LEXINGTON, N.C. — New arguments were presented Monday morning for Molly Corbett and Thomas Martens, years after they were each sentenced to 20-25 years in prison on second-degree murder charges in Jason Corbett’s death.
Corbett and Martens were sentenced in 2017, and both defense attorneys filed appeals after the sentencing.
The North Carolina Court of Appeals ruled that Corbett and Martens were unable to present a meaningful defense during their 2017 trial.
“Essentially what the court was saying was by not allowing us to present evidence that was relevant and competent, we were deprived of a fair jury trial,” Freedman explained.
The conviction means the jury unanimously believed the killing was done in malice.

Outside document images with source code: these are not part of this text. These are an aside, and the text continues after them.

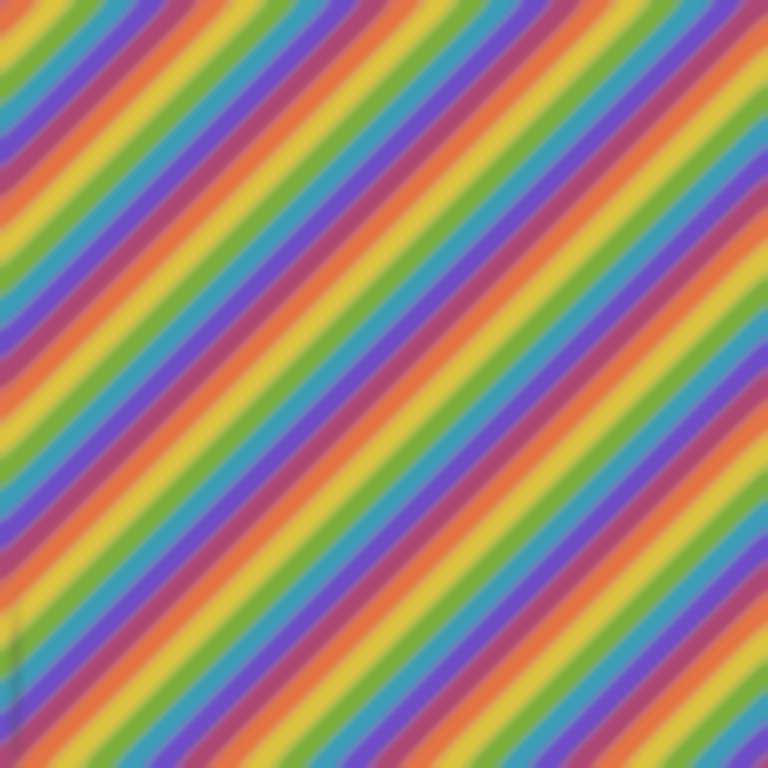
A three.js fragment shader for this pattern:

```glsl
// Soft rainbow stripes rising to the right, six hues per repeat, four repeats
// across and down. Neighbouring hues are blended with a faint pale seam, the
// stripes bend to meet the canvas border, and a dim smudge marks the lower left.

#define REPEATS 4.0       // colour cycles across and down
#define BANDS 6.0         // stripes in one cycle
#define PHASE 0.068       // start of the first stripe, in cycles
#define SOFTNESS 0.36     // half width of a blend, in stripes
#define SEAM_WIDTH 0.17   // spread of the pale seam, in stripes
#define SEAM_LIGHT 0.14   // strength of the pale seam
#define EDGE_BEND 0.008   // reach of the bend at the border
#define SMUDGE_DARK 0.24  // strength of the smudge

varying vec2 vUv;

vec3 bandColor(float index) {
  float i = mod(index + 0.5, BANDS);
  if (i < 1.0) return vec3(0.89, 0.46, 0.27); // orange
  if (i < 2.0) return vec3(0.86, 0.76, 0.25); // yellow
  if (i < 3.0) return vec3(0.49, 0.68, 0.23); // green
  if (i < 4.0) return vec3(0.24, 0.61, 0.72); // blue
  if (i < 5.0) return vec3(0.43, 0.30, 0.78); // violet
  return vec3(0.68, 0.28, 0.45);              // magenta
}

// Rounded fold at both borders, so stripes end square to the edge
vec2 bendAtEdges(vec2 p) {
  vec2 low = sqrt(p * p + EDGE_BEND * EDGE_BEND) - p;
  vec2 q = 1.0 - p;
  vec2 high = sqrt(q * q + EDGE_BEND * EDGE_BEND) - q;
  return p + low - high;
}

vec3 stripes(vec2 p) {
  float cycle = (p.x + 1.0 - p.y) * REPEATS - PHASE;
  float t = cycle * BANDS - 0.5; // whole numbers at stripe centres
  float index = floor(t);
  float across = t - index;
  float blend = smoothstep(0.5 - SOFTNESS, 0.5 + SOFTNESS, across);
  vec3 color = mix(bandColor(index), bandColor(index + 1.0), blend);

  // Pale seam halfway between two stripes
  float d = (across - 0.5) / SEAM_WIDTH;
  return mix(color, vec3(0.84, 0.77, 0.72), SEAM_LIGHT * exp(-d * d));
}

// Narrow upright shadow near the lower left corner
float smudge(vec2 p) {
  float d = (p.x - 0.021) / 0.010;
  return exp(-d * d) * (1.0 - smoothstep(0.14, 0.25, p.y))
       * smoothstep(-0.02, 0.06, p.y);
}

void main() {
  vec3 color = stripes(bendAtEdges(vUv));
  color = mix(color, vec3(0.30, 0.31, 0.29), SMUDGE_DARK * smudge(vUv));
  gl_FragColor = vec4(color, 1.0);
}
```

Moments after the 2017 verdict was announced, Corbett broke out crying while Martens remained quiet. Before being taken into custody, Corbett turned to her mother and said she’s “really sorry.”
The two claimed self-defense during the trial.
Jury foreman Tom Ammland said the decision did not come easily. The group voted 12-0 for Martens to receive second-degree murder, but were stuck at 10-2 for Corbett.
”After going over some of the evidence and discussing it, the clothing and proximity to the attack, we felt that she could have gotten out of that situation but chose to stay,” Ammland said.
Testimony and 911 calls show Martens came to his daughter’s defense the night of Aug. 3, 2015, when he says he saw Jason choking Molly. He says he intervened with a baseball bat.
Testimony from doctors at the scene shows Corbett was hit in the head 10 times with a baseball bat and cement brick. His autopsy shows he died from blunt force trauma to the head.
For Ammland and the rest of the jury, they hope both sides will now be able to find peace.
“There are no winners in this case. everybody loses to some degree and we all agreed on that,” Ammland said.